It is obvious that this idiom comes from poker where in many games, there are two hole cards. Having an ace in the hole that the other players can’t see may make the difference in the hand.
Every coach or manager in any sport at any level hopes to have an ace in the hole for a critical moment in a game. The ace in the hole might be a player or it might be a play that the coach designed and waited patiently for the right time to use it.
An ace in the hole is a great advantage in any negotiation. The best negotiators train to be able to unveil their ace in the hole at the proper time.
Up the Ante
The ante is an amount of money that all players put into the pot before the dealer deals the cards. In a friendly game, the ante may be a single penny. There is no ante in Texas Hold’em. In that game, there are two blinds, the Big Blind and the Small Blind.
In Texas Hold’em a player has to call or raise the Big Blind if they want to see the flop.
In any business negotiation, to up the ante means to raise the cost of staying in the negotiation. The cause might be someone else making a very high bid for the item being negotiated
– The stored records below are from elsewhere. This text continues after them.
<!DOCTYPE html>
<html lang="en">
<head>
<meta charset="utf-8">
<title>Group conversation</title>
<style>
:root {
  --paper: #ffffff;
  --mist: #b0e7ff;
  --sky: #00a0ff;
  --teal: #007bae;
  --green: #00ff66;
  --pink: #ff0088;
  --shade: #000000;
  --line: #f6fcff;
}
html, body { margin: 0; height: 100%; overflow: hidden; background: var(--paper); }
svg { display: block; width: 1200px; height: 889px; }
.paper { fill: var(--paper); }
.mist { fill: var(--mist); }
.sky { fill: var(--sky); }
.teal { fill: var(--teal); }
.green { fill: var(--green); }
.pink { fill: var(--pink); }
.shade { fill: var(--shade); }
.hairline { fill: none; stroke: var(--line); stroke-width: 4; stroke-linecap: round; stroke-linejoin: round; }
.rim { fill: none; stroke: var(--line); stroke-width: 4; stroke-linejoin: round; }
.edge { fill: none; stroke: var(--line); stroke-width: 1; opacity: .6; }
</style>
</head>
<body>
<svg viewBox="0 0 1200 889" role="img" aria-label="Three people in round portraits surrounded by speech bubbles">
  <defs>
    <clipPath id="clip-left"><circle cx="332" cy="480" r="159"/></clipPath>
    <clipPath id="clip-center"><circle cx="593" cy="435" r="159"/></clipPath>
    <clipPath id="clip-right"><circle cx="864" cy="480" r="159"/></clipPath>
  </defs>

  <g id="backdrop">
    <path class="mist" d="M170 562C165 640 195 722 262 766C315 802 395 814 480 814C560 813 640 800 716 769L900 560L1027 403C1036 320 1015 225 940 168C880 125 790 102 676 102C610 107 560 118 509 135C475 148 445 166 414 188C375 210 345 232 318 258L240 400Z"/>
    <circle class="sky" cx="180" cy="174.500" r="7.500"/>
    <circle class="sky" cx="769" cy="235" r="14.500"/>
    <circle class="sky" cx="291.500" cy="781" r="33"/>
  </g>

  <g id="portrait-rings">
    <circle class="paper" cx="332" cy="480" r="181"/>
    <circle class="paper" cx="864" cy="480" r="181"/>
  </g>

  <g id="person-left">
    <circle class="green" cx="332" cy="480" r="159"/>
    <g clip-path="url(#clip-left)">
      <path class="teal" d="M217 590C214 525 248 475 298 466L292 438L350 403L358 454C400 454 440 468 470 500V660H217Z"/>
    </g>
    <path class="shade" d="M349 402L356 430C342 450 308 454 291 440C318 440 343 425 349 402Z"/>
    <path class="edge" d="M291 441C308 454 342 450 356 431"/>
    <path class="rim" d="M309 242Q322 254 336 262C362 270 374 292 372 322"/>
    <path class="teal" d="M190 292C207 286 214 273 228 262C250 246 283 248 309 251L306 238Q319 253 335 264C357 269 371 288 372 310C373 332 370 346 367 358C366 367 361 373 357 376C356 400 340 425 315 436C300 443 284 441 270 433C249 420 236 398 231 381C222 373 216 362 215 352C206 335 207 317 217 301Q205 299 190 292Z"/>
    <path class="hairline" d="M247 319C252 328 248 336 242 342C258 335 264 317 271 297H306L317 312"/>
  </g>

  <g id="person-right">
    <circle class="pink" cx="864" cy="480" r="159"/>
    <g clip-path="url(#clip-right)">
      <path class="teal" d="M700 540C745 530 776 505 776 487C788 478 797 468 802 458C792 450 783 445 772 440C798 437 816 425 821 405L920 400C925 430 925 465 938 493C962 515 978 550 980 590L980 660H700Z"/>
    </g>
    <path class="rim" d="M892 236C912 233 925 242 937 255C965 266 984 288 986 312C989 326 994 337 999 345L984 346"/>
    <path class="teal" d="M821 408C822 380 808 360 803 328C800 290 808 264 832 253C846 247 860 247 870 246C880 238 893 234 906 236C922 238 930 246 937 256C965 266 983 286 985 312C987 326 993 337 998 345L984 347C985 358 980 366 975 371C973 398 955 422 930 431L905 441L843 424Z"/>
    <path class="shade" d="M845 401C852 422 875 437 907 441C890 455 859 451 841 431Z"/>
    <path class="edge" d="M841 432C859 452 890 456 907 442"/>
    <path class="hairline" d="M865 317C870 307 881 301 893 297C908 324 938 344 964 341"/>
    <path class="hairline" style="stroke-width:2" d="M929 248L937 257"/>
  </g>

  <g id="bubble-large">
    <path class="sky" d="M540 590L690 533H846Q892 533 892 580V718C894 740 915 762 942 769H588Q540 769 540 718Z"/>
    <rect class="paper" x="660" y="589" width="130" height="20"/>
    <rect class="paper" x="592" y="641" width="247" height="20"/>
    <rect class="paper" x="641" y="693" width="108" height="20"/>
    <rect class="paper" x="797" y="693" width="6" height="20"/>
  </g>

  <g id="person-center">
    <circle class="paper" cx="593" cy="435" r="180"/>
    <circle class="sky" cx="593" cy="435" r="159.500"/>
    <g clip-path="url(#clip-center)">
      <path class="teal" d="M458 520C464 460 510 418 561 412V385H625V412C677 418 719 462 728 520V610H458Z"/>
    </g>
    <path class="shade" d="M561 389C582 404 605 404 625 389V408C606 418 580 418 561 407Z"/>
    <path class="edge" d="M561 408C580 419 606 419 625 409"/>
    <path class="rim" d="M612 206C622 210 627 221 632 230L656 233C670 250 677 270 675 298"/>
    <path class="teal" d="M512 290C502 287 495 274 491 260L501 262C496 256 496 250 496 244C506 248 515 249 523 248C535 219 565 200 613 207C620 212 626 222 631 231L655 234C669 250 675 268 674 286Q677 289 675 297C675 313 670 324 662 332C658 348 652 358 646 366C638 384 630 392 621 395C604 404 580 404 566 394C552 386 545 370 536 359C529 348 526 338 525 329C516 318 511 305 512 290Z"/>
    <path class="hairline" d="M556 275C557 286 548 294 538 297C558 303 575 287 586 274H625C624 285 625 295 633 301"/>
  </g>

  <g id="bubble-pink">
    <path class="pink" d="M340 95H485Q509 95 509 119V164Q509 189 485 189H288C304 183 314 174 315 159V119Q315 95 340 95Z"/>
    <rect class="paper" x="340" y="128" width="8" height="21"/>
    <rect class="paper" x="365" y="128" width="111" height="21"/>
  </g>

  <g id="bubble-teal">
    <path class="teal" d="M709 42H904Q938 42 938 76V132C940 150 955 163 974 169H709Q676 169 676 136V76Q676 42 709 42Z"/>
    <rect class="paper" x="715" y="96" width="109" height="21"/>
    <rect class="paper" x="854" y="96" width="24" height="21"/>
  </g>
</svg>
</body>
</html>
In war, there might be a time when the winning side offers a conditional surrender. If the other side believes it has an ace in the hole, it might reject the offer of a conditional surrender. Then if the tide of war continues as it was before the offer was made, the winning side might up the ante by demanding an unconditional surrender.
Sweeten the Pot
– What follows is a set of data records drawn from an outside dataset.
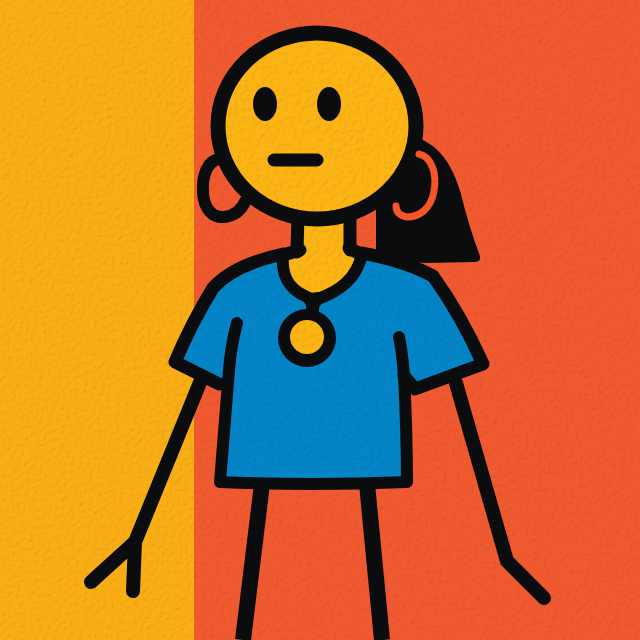
<!DOCTYPE html>
<html lang="en">
<head>
<meta charset="utf-8">
<title>Figure in a blue shirt</title>
<style>
:root {
  --yellow: #f9ae15;
  --skin: #fdb515;
  --orange: #f15a31;
  --hoop: #f8562a;
  --blue: #0485c8;
  --ink: #0b0c0e;
}
html, body { margin: 0; overflow: hidden; }
svg { display: block; width: 640px; height: 640px; }
.wall-left { fill: var(--yellow); }
.wall-right { fill: var(--orange); }
.ink { fill: var(--ink); }
.line { fill: none; stroke: var(--ink); stroke-width: 13; stroke-linecap: round; stroke-linejoin: round; }
.limb { stroke-width: 14; }
.leg { stroke-width: 16; stroke-linecap: butt; }
.skin { fill: var(--skin); }
.shirt { fill: var(--blue); }
.hoop { fill: none; stroke: var(--hoop); stroke-width: 7; stroke-linecap: round; }
</style>
</head>
<body>
<svg viewBox="0 0 640 640" role="img" aria-label="Drawn figure with a round yellow face, hoop earrings, a medallion and a blue shirt">
  <defs>
    <filter id="plaster" x="0" y="0" width="100%" height="100%" color-interpolation-filters="sRGB">
      <feTurbulence type="fractalNoise" baseFrequency="0.22" numOctaves="3" seed="7" result="grain"/>
      <feDiffuseLighting in="grain" surfaceScale="0.7" diffuseConstant="1" lighting-color="#fff" result="relief">
        <feDistantLight azimuth="225" elevation="65"/>
      </feDiffuseLighting>
      <feComponentTransfer in="relief" result="light">
        <feFuncR type="linear" slope="0.5" intercept="0.547"/>
        <feFuncG type="linear" slope="0.5" intercept="0.547"/>
        <feFuncB type="linear" slope="0.5" intercept="0.547"/>
      </feComponentTransfer>
      <feBlend in="SourceGraphic" in2="light" mode="multiply"/>
    </filter>
  </defs>

  <g id="artwork" filter="url(#plaster)">
    <g id="wall">
      <rect class="wall-right" width="640" height="640"/>
      <rect class="wall-left" width="194" height="640"/>
    </g>

    <g id="legs">
      <path class="line leg" d="M262 484L243 640"/>
      <path class="line leg" d="M367 484L382 640"/>
    </g>

    <g id="arms">
      <path class="line limb" d="M201 380L135 542L91 582M135 542L133 591"/>
      <path class="line limb" d="M456 383L507 561L544 598"/>
    </g>

    <path id="hair" class="ink" d="M412 136C438 143 452 163 461 194Q468 224 480 256Q481 262 474 262L425 263L376 260V200Z"/>

    <g id="neck">
      <path class="skin" d="M298 210H349V250L364 257Q356 291 315 299Q280 291 285 258L298 252Z"/>
      <path class="line" d="M298 214L297 252M350 212V250"/>
    </g>

    <g id="shirt">
      <path class="shirt" d="M283 256C251 264 227 273 213 290Q192 323 175 362L219 384L226 388L220 482Q314 487 407 482L404 376L415 389L483 364Q460 315 432 276Q404 261 362 254C357 277 342 292 315 299C290 292 281 279 283 256Z"/>
      <path class="line" d="M283 254C251 261 227 272 213 288Q192 322 175 362L219 384"/>
      <path class="line" d="M361 253Q403 260 433 276Q461 315 483 364L415 389L404 376"/>
      <path class="line" d="M237 323Q231 345 229 370L220 482Q314 486 407 482Q407 435 404 376Q402 350 399 337" style="stroke-width:12"/>
      <path class="line" d="M283 256C281 280 292 293 315 300C341 291 357 278 362 254" style="stroke-width:12"/>
      <path class="line" d="M283 255L300 250M349 248L362 255"/>
    </g>

    <g id="medallion">
      <path class="ink" d="M301 294L328 291L319 308V318H306V306Z"/>
      <circle class="ink" cx="307" cy="338" r="29"/>
      <circle class="skin" cx="307" cy="337" r="17"/>
    </g>

    <path id="left-earring" class="line" style="stroke-width:12" d="M219 159C207 161 202 176 203 193C204 209 213 218 224 217C235 216 242 209 246 200"/>

    <g id="head">
      <ellipse class="skin" cx="317" cy="126" rx="98" ry="93"/>
      <ellipse class="line" style="stroke-width:15" cx="317" cy="126" rx="99" ry="93"/>
      <ellipse class="ink" cx="265" cy="104" rx="12" ry="17"/>
      <ellipse class="ink" cx="329" cy="104" rx="12" ry="17"/>
      <path class="line" d="M274 160H317"/>
    </g>

    <g id="right-earring">
      <ellipse class="ink" cx="412" cy="186" rx="17" ry="28"/>
      <path class="hoop" d="M419 154C432 157 437 174 434 191C431 209 419 217 407 217Q396 215 396 206"/>
    </g>
  </g>
</svg>
</body>
</html>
This fascinating idiom is actually the mirror image of the previous idiom. In both cases, the person or side with the upper hand makes a demand that the lesser side must accept or fall out of the negotiation. in the previous case, the side with the upper hand was the side with something the other person or side wants to buy, such as a house.
If you want to buy the house the bank may up the ante by asking for a higher down payment.
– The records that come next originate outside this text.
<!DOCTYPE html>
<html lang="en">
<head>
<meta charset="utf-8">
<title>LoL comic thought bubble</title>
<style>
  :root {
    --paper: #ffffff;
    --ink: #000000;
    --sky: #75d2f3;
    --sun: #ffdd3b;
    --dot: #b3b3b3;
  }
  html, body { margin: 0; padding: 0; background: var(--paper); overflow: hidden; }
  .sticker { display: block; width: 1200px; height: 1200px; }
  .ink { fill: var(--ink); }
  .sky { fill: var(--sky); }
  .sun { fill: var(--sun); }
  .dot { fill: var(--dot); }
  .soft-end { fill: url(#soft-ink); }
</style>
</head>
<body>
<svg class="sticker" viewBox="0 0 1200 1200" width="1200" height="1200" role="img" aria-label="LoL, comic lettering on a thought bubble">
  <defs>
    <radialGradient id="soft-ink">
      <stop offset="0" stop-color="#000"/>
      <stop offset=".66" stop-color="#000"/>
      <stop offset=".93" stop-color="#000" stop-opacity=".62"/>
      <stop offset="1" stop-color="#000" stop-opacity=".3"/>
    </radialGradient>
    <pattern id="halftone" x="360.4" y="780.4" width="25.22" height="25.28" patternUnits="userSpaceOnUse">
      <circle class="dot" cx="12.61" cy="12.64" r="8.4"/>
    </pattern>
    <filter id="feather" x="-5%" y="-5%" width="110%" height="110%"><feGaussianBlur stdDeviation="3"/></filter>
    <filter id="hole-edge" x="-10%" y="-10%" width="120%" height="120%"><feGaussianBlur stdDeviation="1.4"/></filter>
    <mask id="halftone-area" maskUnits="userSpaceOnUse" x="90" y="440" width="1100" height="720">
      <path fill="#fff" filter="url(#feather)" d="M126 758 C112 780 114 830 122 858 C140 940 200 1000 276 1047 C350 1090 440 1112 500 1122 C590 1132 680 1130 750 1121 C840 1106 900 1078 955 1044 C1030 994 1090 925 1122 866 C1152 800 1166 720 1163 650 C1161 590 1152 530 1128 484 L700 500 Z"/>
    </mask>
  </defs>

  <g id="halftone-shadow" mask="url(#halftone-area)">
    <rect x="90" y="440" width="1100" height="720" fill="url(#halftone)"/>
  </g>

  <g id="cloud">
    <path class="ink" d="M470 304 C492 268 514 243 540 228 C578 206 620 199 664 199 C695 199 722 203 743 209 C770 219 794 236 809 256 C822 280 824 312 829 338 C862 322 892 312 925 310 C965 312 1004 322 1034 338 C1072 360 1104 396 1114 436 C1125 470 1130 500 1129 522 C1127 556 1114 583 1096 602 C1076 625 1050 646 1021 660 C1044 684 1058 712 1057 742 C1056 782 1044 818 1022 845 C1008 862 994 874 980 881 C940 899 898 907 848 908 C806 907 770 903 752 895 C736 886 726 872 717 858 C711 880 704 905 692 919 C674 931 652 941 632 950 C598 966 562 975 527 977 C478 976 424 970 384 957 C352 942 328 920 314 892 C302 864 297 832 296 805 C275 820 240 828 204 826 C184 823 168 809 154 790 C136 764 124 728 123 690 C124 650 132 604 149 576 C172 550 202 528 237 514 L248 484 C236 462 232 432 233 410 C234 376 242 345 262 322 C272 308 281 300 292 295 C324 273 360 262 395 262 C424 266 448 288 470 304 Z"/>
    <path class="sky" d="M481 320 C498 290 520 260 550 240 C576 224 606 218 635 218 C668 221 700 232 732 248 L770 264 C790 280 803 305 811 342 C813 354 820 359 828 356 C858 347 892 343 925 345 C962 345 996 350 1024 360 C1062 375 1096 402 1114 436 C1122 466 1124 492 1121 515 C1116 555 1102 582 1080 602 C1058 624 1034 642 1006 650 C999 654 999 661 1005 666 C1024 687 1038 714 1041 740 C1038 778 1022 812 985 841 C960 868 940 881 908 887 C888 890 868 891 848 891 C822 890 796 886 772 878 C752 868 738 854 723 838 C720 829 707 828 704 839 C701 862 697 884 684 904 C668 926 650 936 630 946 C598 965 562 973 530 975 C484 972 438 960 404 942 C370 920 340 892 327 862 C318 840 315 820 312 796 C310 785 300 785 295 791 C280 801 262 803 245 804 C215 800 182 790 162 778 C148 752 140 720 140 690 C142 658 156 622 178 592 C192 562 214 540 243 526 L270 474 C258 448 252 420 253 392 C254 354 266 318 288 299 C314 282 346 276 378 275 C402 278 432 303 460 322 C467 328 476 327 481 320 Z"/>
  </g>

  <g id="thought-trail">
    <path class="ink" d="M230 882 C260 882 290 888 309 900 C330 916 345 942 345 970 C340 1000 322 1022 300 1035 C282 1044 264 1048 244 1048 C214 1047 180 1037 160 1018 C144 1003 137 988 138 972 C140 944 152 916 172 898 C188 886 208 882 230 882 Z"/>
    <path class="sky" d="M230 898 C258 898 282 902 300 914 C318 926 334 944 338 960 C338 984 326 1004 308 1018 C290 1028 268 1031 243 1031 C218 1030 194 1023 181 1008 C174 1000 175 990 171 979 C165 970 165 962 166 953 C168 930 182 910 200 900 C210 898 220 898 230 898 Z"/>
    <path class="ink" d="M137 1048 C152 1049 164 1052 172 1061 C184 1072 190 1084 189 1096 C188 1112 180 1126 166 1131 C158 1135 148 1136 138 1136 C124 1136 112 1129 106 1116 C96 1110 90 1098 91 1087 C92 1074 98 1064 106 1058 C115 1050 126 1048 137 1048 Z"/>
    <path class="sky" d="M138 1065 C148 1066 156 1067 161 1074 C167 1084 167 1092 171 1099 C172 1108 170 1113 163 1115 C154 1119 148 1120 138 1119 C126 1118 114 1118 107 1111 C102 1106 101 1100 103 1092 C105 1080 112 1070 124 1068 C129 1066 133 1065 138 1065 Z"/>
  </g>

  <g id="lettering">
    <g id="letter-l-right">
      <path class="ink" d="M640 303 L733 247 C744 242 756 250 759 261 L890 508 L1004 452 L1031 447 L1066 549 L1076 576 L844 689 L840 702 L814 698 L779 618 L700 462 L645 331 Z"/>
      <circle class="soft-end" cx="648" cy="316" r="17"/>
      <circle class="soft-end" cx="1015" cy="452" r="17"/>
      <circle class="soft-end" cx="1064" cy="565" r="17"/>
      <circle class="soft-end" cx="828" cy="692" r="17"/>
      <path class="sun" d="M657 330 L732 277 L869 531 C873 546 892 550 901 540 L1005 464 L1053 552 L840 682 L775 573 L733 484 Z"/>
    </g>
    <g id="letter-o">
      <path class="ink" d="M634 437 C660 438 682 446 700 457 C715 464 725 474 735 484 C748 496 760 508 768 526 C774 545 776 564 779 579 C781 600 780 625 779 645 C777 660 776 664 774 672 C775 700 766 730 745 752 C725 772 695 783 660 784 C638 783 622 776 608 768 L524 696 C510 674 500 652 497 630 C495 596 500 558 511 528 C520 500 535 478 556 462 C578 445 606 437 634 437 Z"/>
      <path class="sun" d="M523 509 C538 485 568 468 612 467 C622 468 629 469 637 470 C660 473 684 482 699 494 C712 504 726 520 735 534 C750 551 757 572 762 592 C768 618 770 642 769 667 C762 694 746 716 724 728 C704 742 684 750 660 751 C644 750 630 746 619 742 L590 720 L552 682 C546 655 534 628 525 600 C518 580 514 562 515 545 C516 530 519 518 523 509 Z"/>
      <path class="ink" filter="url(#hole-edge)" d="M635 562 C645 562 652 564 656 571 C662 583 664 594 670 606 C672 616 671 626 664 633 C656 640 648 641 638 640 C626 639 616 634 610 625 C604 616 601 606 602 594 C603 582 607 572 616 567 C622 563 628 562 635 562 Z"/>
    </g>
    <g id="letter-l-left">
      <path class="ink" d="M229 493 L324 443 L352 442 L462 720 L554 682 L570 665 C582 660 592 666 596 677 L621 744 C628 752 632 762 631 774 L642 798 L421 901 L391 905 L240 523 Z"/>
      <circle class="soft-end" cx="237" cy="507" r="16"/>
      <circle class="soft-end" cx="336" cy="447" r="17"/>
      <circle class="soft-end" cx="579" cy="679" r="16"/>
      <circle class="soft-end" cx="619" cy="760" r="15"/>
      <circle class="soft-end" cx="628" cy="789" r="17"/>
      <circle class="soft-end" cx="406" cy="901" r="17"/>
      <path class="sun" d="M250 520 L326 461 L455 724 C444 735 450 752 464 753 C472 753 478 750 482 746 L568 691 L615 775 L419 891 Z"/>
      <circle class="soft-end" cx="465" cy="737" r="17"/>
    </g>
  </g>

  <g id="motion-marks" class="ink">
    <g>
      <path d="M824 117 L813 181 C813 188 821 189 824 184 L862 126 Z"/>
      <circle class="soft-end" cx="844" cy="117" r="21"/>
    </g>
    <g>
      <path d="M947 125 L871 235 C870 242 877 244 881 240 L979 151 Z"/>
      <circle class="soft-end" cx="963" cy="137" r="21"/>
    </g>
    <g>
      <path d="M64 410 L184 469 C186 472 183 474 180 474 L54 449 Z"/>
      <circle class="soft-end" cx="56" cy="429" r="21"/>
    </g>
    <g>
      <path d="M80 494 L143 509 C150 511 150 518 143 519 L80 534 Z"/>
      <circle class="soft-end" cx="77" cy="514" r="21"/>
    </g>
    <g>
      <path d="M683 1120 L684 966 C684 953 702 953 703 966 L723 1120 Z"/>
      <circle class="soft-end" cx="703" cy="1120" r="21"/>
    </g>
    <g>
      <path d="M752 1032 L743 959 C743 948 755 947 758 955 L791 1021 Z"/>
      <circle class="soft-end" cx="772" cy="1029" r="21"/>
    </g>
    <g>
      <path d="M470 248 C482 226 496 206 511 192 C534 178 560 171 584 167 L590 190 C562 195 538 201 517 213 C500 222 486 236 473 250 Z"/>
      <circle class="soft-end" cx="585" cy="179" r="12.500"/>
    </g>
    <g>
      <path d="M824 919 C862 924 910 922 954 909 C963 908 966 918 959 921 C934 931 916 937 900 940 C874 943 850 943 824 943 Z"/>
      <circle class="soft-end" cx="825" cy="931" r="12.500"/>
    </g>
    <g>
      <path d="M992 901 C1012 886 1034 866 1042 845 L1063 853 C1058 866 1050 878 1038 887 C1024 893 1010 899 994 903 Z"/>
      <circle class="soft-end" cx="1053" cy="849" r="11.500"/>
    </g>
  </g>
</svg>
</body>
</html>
In this idiom, one side wants the other side’s patronage. The request to sweeten the pot comes from the person or entity that is being wooed to patronize a company or a sports team, for example.
To sweeten the pot means for the side receiving offers to demand even more money, benefits, perks, or any other accoutrements of the job or position before accepting the job or position.
Play Your Cards Right
This is exactly what any businessperson strives to do during a protracted negotiation. Playing one’s cards right means timing every new offer as well as they can for the best effect.
Playing one’s cards right implies a step-by-step process. It is the opposite of another common idiom: to lay one’s cards on the table. At the end of a hand in poker all the players still in the hand lay their cards on the table. In a negotiation, it is often a very big mistake to lay one’s virtual cards on the table too early or all at once.
If the other side in the negotiation senses that you have laid all your cards on the table and you don’t have an ace in the hole, they will take the upper hand in the negotiation and they will up the ante!
These are just a few of many idioms the world of gaming has bequeathed the English language. Idioms are truly the spice of the English language!
Play Your Cards Right at Video Poker and Blackjack Here at Jackpot Capital
We have published several articles on how to play your cards right at these super-popular games of skill. Since the return to player rate in these games, if you play your cards right, is about 99.5%, it pays to read our articles on the games and to PLAY ONLINE CASINO GAMES HERE AT JACKPOT CAPITAL!